Sure, it's only 8-megapixels, but that's still roughly the same as a 4K TV resolution so is plenty. Being able to bring farther away subjects to appear closer in the frame is really useful - and we probably used this optic more than any other for its enabling qualities.
Shots are well resolved, too. It's not the kind of higher-resolution rivalling that you'll find in the Huawei P40 Pro, but it's certainly not to be sniffed at.
Vivo does get overexcited by saying that 60x zoom is available, but this is all digital, so is effectively stretching the resolution beyond its means. Why manufacturers feel the need to do this we don't know. The 5x is great, a little digital zoom - maybe 10x - would be acceptable. But 60x? It's just not that useful.
2x portrait lens
This one we didn't use so much, what with distancing and barely seeing other people in the current climate. But the idea is solid: there's a 2x zoom used for either just zooming or for portraits - the latter being when the software-derived bokeh (background blur) kicks into play.
You can actually select between the additional lens functionality - Super Wide-angle, Bokeh, Super macro (as they're named) - from within the main camera app, which will kick the use case scenario into action automatically. It's a nice way to quick-access a camera feature, as it'll reset any other options, from AI to zoom, and put you straight into that preset.
That's a whole lot of cameras and a whole lot of tech. There's still room for improvement - higher quality sensors for the zoom optics, for example - but as a first, the Vivo X50 Pro delivers on its pro promise by offering a good variety.
It's the gimbal stabilisation that's the star of the show though. It's somewhat perplexing, therefore, that the Pro Plus (i.e. the model above this one, which won't launch in Europe we're lead to believe) doesn't feature the gimbal feature at all.
As a first push into wider markets, we think the Vivo X50 Pro is a revelation. It's more accomplished than many competitors have been at that same stage, delivers a first-of-its-kind gimbal stabilisation system, and a decent overall camera setup.
At the time of writing, however, we don't have a firm assessment on pricing information.
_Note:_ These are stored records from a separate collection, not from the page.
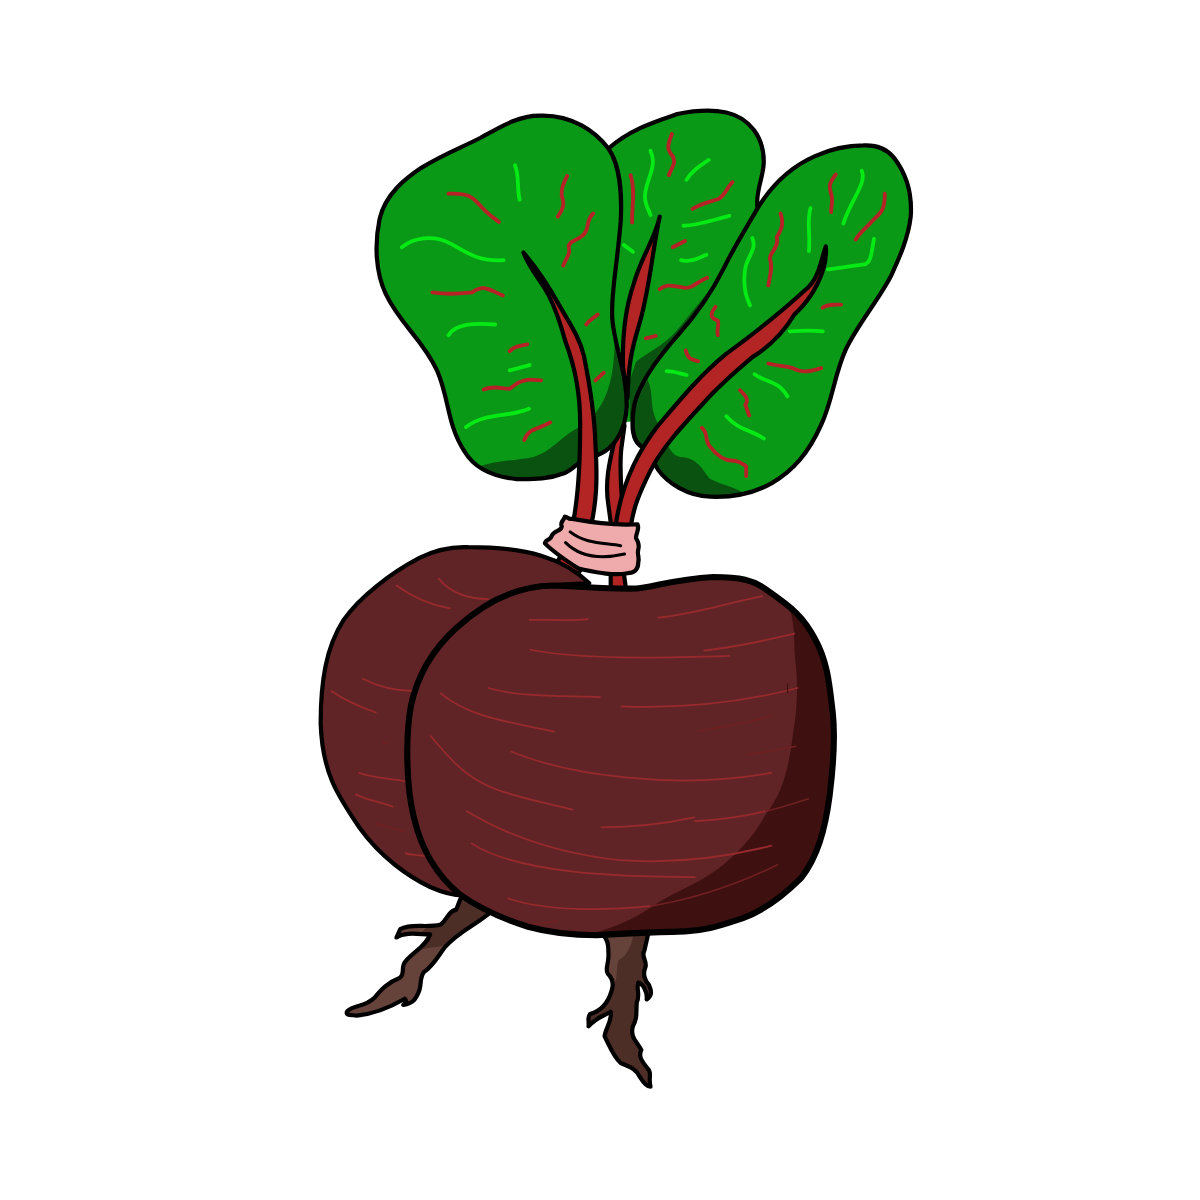
<!DOCTYPE html>
<html lang="en">
<head>
<meta charset="utf-8">
<title>Bunch of beetroots</title>
<style>
:root{
  --paper:#ffffff;
  --ink:#000000;
  --leaf:#0a9916;
  --leaf-shade:#09520f;
  --vein-green:#05ea14;
  --vein-red:#b72226;
  --stem:#b22524;
  --band:#efaaac;
  --beet:#612426;
  --beet-shade:#3e1010;
  --ring:#982a2d;
  --ring-dim:#712022;
  --root:#66433a;
  --root-shade:#4c2e27;
}
html,body{margin:0;padding:0;background:var(--paper);overflow:hidden}
.canvas{display:block;width:1200px;height:1200px;background:var(--paper)}
.outline{stroke:var(--ink);stroke-width:5.5;stroke-linejoin:round;stroke-linecap:round}
.heavy{stroke-width:8}
.line{fill:none}
.leaf{fill:var(--leaf)}
.leaf-shade{fill:var(--leaf-shade)}
.stem{fill:var(--stem)}
.band{fill:var(--band)}
.beet{fill:var(--beet)}
.beet-shade{fill:var(--beet-shade)}
.root{fill:var(--root)}
.root-shade{fill:var(--root-shade)}
.veins{fill:none;stroke-width:5;stroke-linecap:round;stroke-linejoin:round}
.veins.green{stroke:var(--vein-green)}
.veins.red{stroke:var(--vein-red)}
.rings{fill:none;stroke:var(--ring);stroke-width:2.3;stroke-linecap:round}
.rings.dim{stroke:var(--ring-dim);stroke-width:2}
</style>
</head>
<body>
<svg class="canvas" viewBox="0 0 1568 1568" role="img" aria-label="Two beetroots with leaves tied together by a pink band">
  <defs>
    <path id="leaf-middle" d="M795 194C826 167 860 158 885 149C905 145 930 143 949 147C980 154 998 180 998 211C998 232 986 252 990 272C1005 320 930 440 880 490L830 551L816 551C800 470 770 300 795 194Z"/>
    <path id="leaf-left" d="M628 180C655 165 680 150 707 151C748 150 778 172 795 194C810 215 813 255 811 290C806 350 798 385 800 416C803 455 819 485 819 530C818 560 803 592 771 597C755 602 752 612 738 618C715 627 695 626 675 626C645 623 620 612 607 590C584 555 587 520 571 484C552 443 523 424 504 384C491 356 489 320 496 286C504 253 530 233 551 219C580 201 605 192 628 180Z"/>
    <path id="leaf-right" d="M1128 190C1147 189 1160 196 1168 206C1185 228 1192 255 1190 283C1187 310 1176 335 1164 361C1148 392 1120 425 1105 457C1090 490 1088 523 1073 555C1056 593 1036 615 1009 631C983 646 953 650 928 649C898 648 872 631 860 614C849 598 853 590 842 585C826 580 824 556 829 528C836 500 862 465 885 439C910 411 930 382 946 350C958 325 975 298 990 272C1012 236 1040 215 1065 204C1085 195 1105 190 1128 190Z"/>
    <path id="beet-back-shape" d="M770 762C735 729 690 715 612 715C590 714 570 718 548 729C510 749 470 780 449 810C426 846 419 890 419 945C421 1010 441 1039 470 1082C498 1121 535 1146 562 1159C578 1166 590 1170 605 1170L660 1120L700 766Z"/>
    <path id="beet-front-shape" d="M722 765C760 766 790 770 832 769C855 767 880 757 932 754C967 754 985 758 1002 771C1035 794 1050 806 1065 835C1082 866 1084 897 1088 930C1092 965 1089 1000 1084 1040C1078 1085 1068 1120 1047 1147C1025 1169 1000 1189 970 1200C945 1208 925 1216 895 1217C860 1218 810 1220 780 1222C750 1222 715 1218 690 1211C655 1200 625 1186 600 1168C570 1143 550 1107 541 1069C530 1025 530 960 537 922C546 880 568 846 597 820C630 790 670 766 722 765Z"/>
    <path id="root-back-shape" d="M604 1170C598 1180 597 1192 594 1189C585 1192 586 1200 576 1208C557 1213 538 1206 523 1214L518 1225C530 1217 548 1221 562 1221C556 1237 541 1243 530 1256C523 1263 530 1273 522 1278C507 1284 499 1292 490 1303C476 1317 463 1312 454 1321C450 1327 458 1326 466 1327C490 1325 510 1316 529 1305C533 1309 526 1314 527 1313C540 1311 544 1305 548 1294C551 1285 548 1278 554 1270C566 1262 572 1250 581 1238C600 1216 625 1207 642 1191Z"/>
    <path id="root-front-shape" d="M784 1216C794 1228 795 1232 795 1245C796 1260 790 1265 794 1272C802 1280 802 1287 799 1295C794 1312 785 1321 771 1325C767 1330 770 1335 769 1341C780 1329 786 1329 798 1322C800 1334 791 1344 790 1354C797 1368 802 1381 811 1389C822 1394 831 1396 836 1407C841 1415 845 1420 850 1420C847 1408 852 1402 847 1397C838 1386 834 1380 838 1372C832 1361 823 1355 827 1341C833 1330 831 1325 832 1310C837 1300 831 1292 834 1284C840 1285 846 1296 845 1306C853 1301 851 1294 848 1287C842 1281 840 1272 843 1265C847 1257 837 1250 842 1242L848 1216Z"/>
    <clipPath id="clip-leaf-middle"><use href="#leaf-middle"/></clipPath>
    <clipPath id="clip-leaf-left"><use href="#leaf-left"/></clipPath>
    <clipPath id="clip-leaf-right"><use href="#leaf-right"/></clipPath>
    <clipPath id="clip-beet-back"><use href="#beet-back-shape"/></clipPath>
    <clipPath id="clip-beet-front"><use href="#beet-front-shape"/></clipPath>
    <clipPath id="clip-root-back"><use href="#root-back-shape"/></clipPath>
    <clipPath id="clip-root-front"><use href="#root-front-shape"/></clipPath>
  </defs>

  <g id="middle-leaf">
    <use href="#leaf-middle" class="leaf"/>
    <path class="leaf-shade" clip-path="url(#clip-leaf-middle)" d="M945 362C920 385 905 408 885 431C868 452 842 463 831 473L822 500L823 548L850 530L960 400Z"/>
    <path class="outline line" d="M795 194C826 167 860 158 885 149C905 145 930 143 949 147C980 154 998 180 998 211C998 232 986 252 990 272"/>
    <g class="veins green">
      <path d="M850 197C859 218 846 230 843 253C841 265 847 272 850 281M897 235C903 224 914 217 926 209M893 295C915 294 932 287 953 282M890 340C903 343 912 337 923 333M815 320L827 329"/>
    </g>
    <g class="veins red">
      <path d="M878 175C871 192 872 196 879 204C884 213 878 218 874 229M824 229C831 250 825 270 826 291M905 273C917 265 928 264 939 260C949 254 948 247 957 238M879 323L895 315M862 378C871 370 880 374 890 375C903 380 910 368 924 363M844 442L857 439"/>
    </g>
  </g>

  <g id="middle-stem">
    <path class="stem outline" d="M862 283C856 312 838 335 828 371C818 400 813 440 814 480L820 520C821 475 826 455 834 428C848 385 852 330 862 283Z"/>
    <path class="stem outline" d="M803 576C796 605 790 630 795 660L799 690L816 690C813 660 809 610 812 585L816 556Z"/>
  </g>

  <g id="left-leaf">
    <use href="#leaf-left" class="leaf"/>
    <path class="leaf-shade" clip-path="url(#clip-leaf-left)" d="M625 610C650 601 675 602 697 597C722 590 735 567 760 557L770 548C790 530 802 500 803 450L830 480L830 610L700 640L640 625Z"/>
    <use href="#leaf-left" class="outline line"/>
    <g class="veins green">
      <path d="M673 216C679 232 675 245 679 261M525 323C540 311 565 306 588 318C608 328 622 342 658 340M586 438C595 423 620 422 647 424M666 484L692 477M609 558C635 538 665 546 691 534"/>
    </g>
    <g class="veins red">
      <path d="M586 253C612 252 617 257 627 268C635 278 643 283 652 290M741 230C733 246 734 249 734 256C739 268 734 275 729 283M775 279C764 289 772 299 761 308C750 316 744 315 743 322C746 333 739 338 736 347M565 382C590 386 607 383 617 382C632 371 640 379 657 386M766 424C770 418 775 416 781 411M666 459C671 453 678 452 689 450M632 509C645 503 655 508 666 508C675 501 680 497 692 496L707 497M778 497L789 487M685 575C691 559 704 561 719 552"/>
    </g>
  </g>

  <g id="right-leaf">
    <use href="#leaf-right" class="leaf"/>
    <path class="leaf-shade" clip-path="url(#clip-leaf-right)" d="M815 535L846 496C855 515 848 530 858 550C868 566 873 595 889 597C912 598 917 613 928 626C942 633 955 635 972 644L930 665L860 640L815 590Z"/>
    <use href="#leaf-right" class="outline line"/>
    <g class="veins green">
      <path d="M1126 223C1133 240 1112 260 1102 292M1059 272C1054 290 1059 305 1057 328M983 311C990 328 974 335 973 357C971 378 976 390 980 399M1142 312C1138 335 1138 341 1131 345C1115 347 1100 350 1082 352M1032 433C1045 432 1060 431 1075 433M871 485C880 485 888 488 897 490M986 489C1000 500 1016 496 1029 518M949 544C965 562 982 562 998 573"/>
    </g>
    <g class="veins red">
      <path d="M1092 228C1083 240 1083 244 1086 253C1089 262 1086 269 1086 277M1156 253C1157 280 1146 280 1135 294C1128 301 1123 305 1118 313M1020 279C1025 294 1020 301 1015 310C1018 325 1005 330 1006 338C1010 350 1006 360 1004 373M1075 402C1083 397 1089 398 1099 398M935 401C926 412 930 416 938 419C940 426 936 430 938 438M896 458C899 470 905 470 912 472M1004 475C1017 479 1025 477 1036 481C1048 488 1060 485 1073 481M967 510C976 518 978 523 974 529L979 543M917 559C926 566 920 575 928 584C938 597 948 603 960 602C968 604 970 606 975 609L975 622"/>
    </g>
  </g>

  <g id="front-stems">
    <path class="stem outline" d="M684 330C692 352 707 366 717 386C728 408 733 425 739 447C750 476 759 515 758 560C758 605 756 645 749 682L773 684C779 655 781 630 778 580C777 540 770 500 763 465C757 440 744 422 732 401C716 372 702 351 684 330Z"/>
    <path class="stem outline" d="M1079 322C1072 342 1070 365 1052 379C1025 404 985 436 948 463C915 490 888 523 860 556C832 592 811 635 804 690L824 690C827 665 835 645 850 615C865 585 893 555 919 527C940 503 965 482 984 466C1010 450 1026 431 1038 411C1060 391 1082 355 1079 322Z"/>
  </g>

  <g id="crowns">
    <path class="stem outline" d="M733 726L726 738L752 754L760 743Z"/>
    <path class="stem outline" d="M798 748L798 770L818 770L815 748Z"/>
  </g>

  <g id="tie-band">
    <path class="band outline" d="M738 675C742 675 742 679 748 678C775 683 802 687 833 685C836 692 831 696 831 703C834 708 836 712 834 718C832 724 836 729 834 735C834 745 828 749 820 749C800 753 776 747 756 743C742 734 725 723 712 710C713 704 720 706 721 700C724 693 734 694 734 688C731 682 737 680 738 675Z"/>
    <path class="outline line" style="stroke-width:4" d="M745 695C764 710 785 709 811 713M739 709C758 728 785 731 816 724"/>
  </g>

  <g id="back-root">
    <use href="#root-back-shape" class="root"/>
    <path class="root-shade" clip-path="url(#clip-root-back)" d="M535 1248C555 1235 570 1240 584 1234L660 1190L600 1160L550 1220Z"/>
    <use href="#root-back-shape" class="outline line"/>
  </g>

  <g id="back-beet">
    <use href="#beet-back-shape" class="beet outline"/>
    <g class="rings" clip-path="url(#clip-beet-back)">
      <path d="M518 765C540 781 560 790 588 795M573 756C590 776 612 782 638 783M474 887C495 898 515 903 542 903M433 903C450 915 468 923 491 931M469 1010C490 1017 508 1017 530 1021M465 1038C480 1046 496 1047 513 1054M530 1115C540 1118 550 1117 560 1119"/>
    </g>
    <path class="rings dim" d="M491 1076C503 1081 515 1082 529 1087M500 970L508 972"/>
  </g>

  <g id="front-root">
    <use href="#root-front-shape" class="root-shade"/>
    <path class="root" clip-path="url(#clip-root-front)" d="M780 1210L828 1218C826 1235 820 1248 808 1255C804 1268 809 1280 799 1291L780 1280Z"/>
    <use href="#root-front-shape" class="outline line"/>
  </g>

  <g id="front-beet">
    <use href="#beet-front-shape" class="beet"/>
    <path class="beet-shade" clip-path="url(#clip-beet-front)" d="M1028 785C1041 815 1036 840 1040 870C1043 905 1041 930 1036 960C1031 1000 1024 1035 1000 1065C985 1093 965 1113 945 1130C915 1155 880 1165 850 1186C825 1202 800 1213 775 1219L900 1240L1110 1150L1110 800Z"/>
    <g class="rings">
      <path d="M692 810C715 809 740 812 768 809M860 807C905 803 950 788 996 779M693 849C760 862 860 860 953 857M920 850C960 846 1000 837 1038 828M638 899C680 911 730 909 784 911M812 923C890 926 970 918 1042 899M576 906C612 937 668 944 724 956M563 962C585 988 605 1013 640 1028C672 1042 710 1048 748 1058M668 982C740 1012 880 1033 1008 1010M786 1081C825 1081 865 1077 907 1068M610 1060C665 1093 735 1116 810 1124C880 1129 945 1121 1008 1105M616 1102C675 1140 800 1146 908 1146M664 1174C715 1191 790 1190 850 1184M908 1073C940 1071 975 1066 1000 1060"/>
    </g>
    <path class="rings dim" d="M912 955C945 950 975 945 1006 936M976 986C1000 983 1020 979 1040 975M1000 1060C1020 1056 1038 1049 1056 1044M850 1184C905 1175 965 1155 1016 1130M692 1208C705 1206 718 1206 728 1203"/>
    <path class="line" stroke="var(--beet-shade)" stroke-width="1.5" d="M1029 893V906"/>
    <use href="#beet-front-shape" class="outline heavy line"/>
  </g>
</svg>
</body>
</html>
Plus the yo-yo experience we've had with permissions/notifications, and some jaggies when scaling content (such as in-game - which seems odd given how capable the screen is otherwise), hold the X50 Pro back a peg or two.
All in all, however, the X50 Pro earns its pro namesake - and that despite not using top-tier Qualcomm hardware, as seems to be an increasing norm - by delivering strong on design, finish, and feature set.
We suspect you might be seeing Vivo a lot more in the future - and not just on the front of footie players' shirts come 2022 (Vivo is the official FIFA World Cup sponsor, which, as an aside, should give you some understanding of just how serious this company's financial clout is) - as its concept phones of recent past become a future reality.
It's quite hard to compare the Vivo to anything else directly as we don't yet know the price. But if you're looking for a curved screen device, with a decent main camera, but want better software assurance, then the Moto Edge - which has the same processing power as the X50 Pro - is a good shout.